** Work instruction **
Check each line of the listing below for the string "paper", and copy the ones that have it.

# # # # #

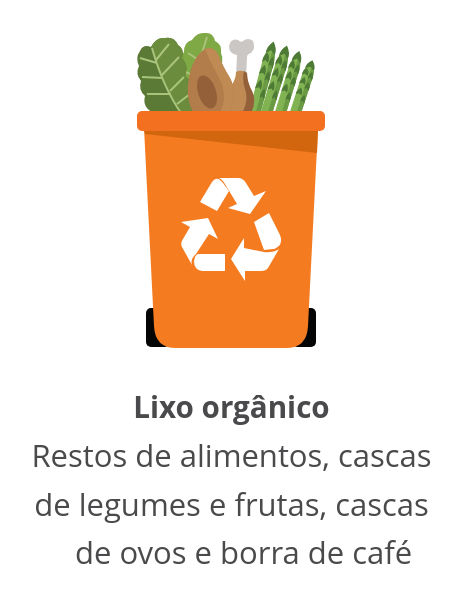
<!DOCTYPE html>
<html lang="pt-BR">
<head>
<meta charset="utf-8">
<title>Lixo orgânico</title>
<style>
:root {
  --paper: #ffffff;
  --text: #4a4a4c;
  --bin: #f57b20;
  --bin-rim: #f37021;
  --bin-shade: #d2660f;
  --wheel: #050505;
  --leaf-dark: #5a7a36;
  --leaf-mid: #6b8b3d;
  --leaf-light: #7fa944;
  --leaf-vein: #a9c47a;
  --meat: #b27c4b;
  --meat-light: #c08a54;
  --meat-dark: #936039;
  --bone: #cbc7c5;
  --stalk: #82b352;
  --stalk-shade: #6a9a43;
  --stalk-scale: #4d7a35;
}
* { box-sizing: border-box; margin: 0; padding: 0; }
html, body { width: 463px; height: 598px; overflow: hidden; background: var(--paper); }
.card {
  display: flex;
  flex-direction: column;
  width: 463px;
  height: 598px;
  color: var(--text);
  font-family: "Open Sans", "Noto Sans", sans-serif;
  text-align: center;
}
.bin-art { display: block; flex: none; width: 463px; height: 382px; }
.card h2 { font-size: 29.6px; font-weight: 700; line-height: 49px; white-space: nowrap; }
.card p { font-size: 31px; line-height: 48.7px; white-space: nowrap; }
.card p span { display: block; }
.card p .last-line { padding-left: 24px; }
</style>
</head>
<body>
<main class="card">
  <svg class="bin-art" viewBox="0 0 463 382" role="img" aria-label="Lixeira laranja com símbolo de reciclagem, cheia de folhas, frango e aspargos">
    <defs>
      <g id="asparagus">
        <path d="M-5 4V-52Q-4 -64 0 -71Q4 -64 5 -52V4Z" fill="var(--stalk)"/>
        <path d="M1 4V-69Q4 -64 5 -52V4Z" fill="var(--stalk-shade)"/>
        <g fill="var(--stalk-scale)">
          <path d="M0 -72Q5 -65 4 -59L0 -63L-4 -59Q-5 -65 0 -72Z"/>
          <path d="M-5 -49Q-6 -55 -3 -60Q1 -56 0 -50L-3 -52Z"/>
          <path d="M5 -45Q6 -52 3 -57Q0 -52 1 -47L3 -49Z"/>
          <path d="M-5 -37Q-5 -43 -2 -47Q1 -42 0 -37L-2 -39Z"/>
          <path d="M5 -31Q6 -38 3 -42Q0 -38 1 -32L3 -34Z"/>
          <path d="M-5 -22Q-5 -28 -2 -32Q1 -27 0 -22L-2 -24Z"/>
          <path d="M5 -13Q5 -20 3 -24Q0 -19 1 -14L3 -16Z"/>
        </g>
      </g>
    </defs>

    <g id="leaves">
      <path d="M181 113Q177 99 184 88Q177 79 183 70Q177 59 184 52Q184 42 192 40Q197 32 205 33Q213 32 215 41Q222 44 221 53Q225 62 218 69Q217 82 207 91L200 113Z" fill="var(--leaf-light)"/>
      <path d="M190 113Q195 72 207 37M200 61L188 53M196 77L184 71M201 59L217 53" fill="none" stroke="var(--leaf-vein)" stroke-width="2"/>
      <path d="M154 113Q142 108 145 96Q138 90 141 81Q135 74 139 66Q135 58 140 51Q143 44 151 47Q156 37 165 38Q174 36 178 45Q185 49 182 58Q189 66 185 76Q195 83 191 94Q197 103 194 113Z" fill="var(--leaf-dark)"/>
      <path d="M181 113Q166 89 151 47Q156 37 165 38Q174 36 178 45Q185 49 182 58Q189 66 185 76Q195 83 191 94Q197 103 194 113Z" fill="var(--leaf-mid)"/>
      <path d="M181 113Q163 87 152 48M157 63L140 58M163 78L142 77M171 94L147 94M156 60L169 44M162 75L179 57M170 91L184 77M177 104L190 94" fill="none" stroke="var(--leaf-vein)" stroke-width="2"/>
    </g>

    <g id="asparagus-bunch">
      <use href="#asparagus" transform="translate(255 111) rotate(15) scale(1.15 1)"/>
      <use href="#asparagus" transform="translate(267 111) rotate(17) scale(1.15 .95)"/>
      <use href="#asparagus" transform="translate(281 111) rotate(17) scale(1.1 .87)"/>
      <use href="#asparagus" transform="translate(296 111) rotate(18) scale(1.1 .74)"/>
    </g>

    <g id="chicken">
      <path d="M236 76L237 55Q229 54 229 46Q231 38 238 40Q241 43 243 41Q248 37 253 41Q256 48 251 53Q247 54 247 57L246 76Z" fill="var(--bone)"/>
      <path d="M224 113Q223 97 231 86Q236 79 236 72Q241 69 247 73Q247 82 252 91Q257 101 251 113Z" fill="var(--meat-light)"/>
      <path d="M244 71L247 73Q247 82 252 91Q257 101 251 113H242Q249 101 245 89Q242 80 244 71Z" fill="var(--meat-dark)"/>
      <path d="M193 113Q185 96 189 77Q193 57 205 49Q213 46 218 54Q222 65 230 78Q238 93 229 113Z" fill="var(--meat)"/>
      <path d="M205 49Q213 46 218 54Q222 65 230 78Q238 93 229 113H220Q228 96 220 80Q211 64 205 49Z" fill="var(--meat-light)"/>
      <ellipse cx="207" cy="92" rx="9" ry="17" transform="rotate(-18 207 92)" fill="var(--meat-dark)"/>
    </g>

    <g id="bin">
      <rect x="146" y="308" width="24" height="39" rx="5" fill="var(--wheel)"/>
      <rect x="292" y="308" width="24" height="39" rx="5" fill="var(--wheel)"/>
      <path d="M144 128H318L308 326Q307 348 286 348H176Q155 348 154 326Z" fill="var(--bin)"/>
      <path d="M144 130H318L317 153L145 134Z" fill="var(--bin-shade)"/>
      <rect x="137" y="111" width="188" height="20" rx="5" fill="var(--bin-rim)"/>
    </g>

    <g id="recycling-arrows" fill="var(--paper)">
      <path d="M200 202L212 182Q217 175 223 183L229 191L217 211Z"/>
      <path d="M219 178H238Q243 178 246 183L254 196L266 191L250 214L228 208L237 204L225 184Q222 179 219 178Z"/>
      <path d="M181 222L208 218L218 239L209 234L196 254Q190 259 192 265L182 247Q180 243 183 239L190 227Z"/>
      <path d="M198 254H225V271H202Q194 270 194 261Q195 255 198 254Z"/>
      <path d="M254 222L269 213L280 235Q284 246 273 249L264 250Z"/>
      <path d="M231 259L244 238V248L264 252Q273 253 279 249L268 268Q266 271 261 271H245V281Z"/>
    </g>
  </svg>
  <h2>Lixo orgânico</h2>
  <p>
    <span>Restos de alimentos, cascas</span>
    <span>de legumes e frutas, cascas</span>
    <span class="last-line">de ovos e borra de café</span>
  </p>
</main>
</body>
</html>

# # # # #

** Output below **
  --paper: #ffffff;
html, body { width: 463px; height: 598px; overflow: hidden; background: var(--paper); }
    <g id="recycling-arrows" fill="var(--paper)">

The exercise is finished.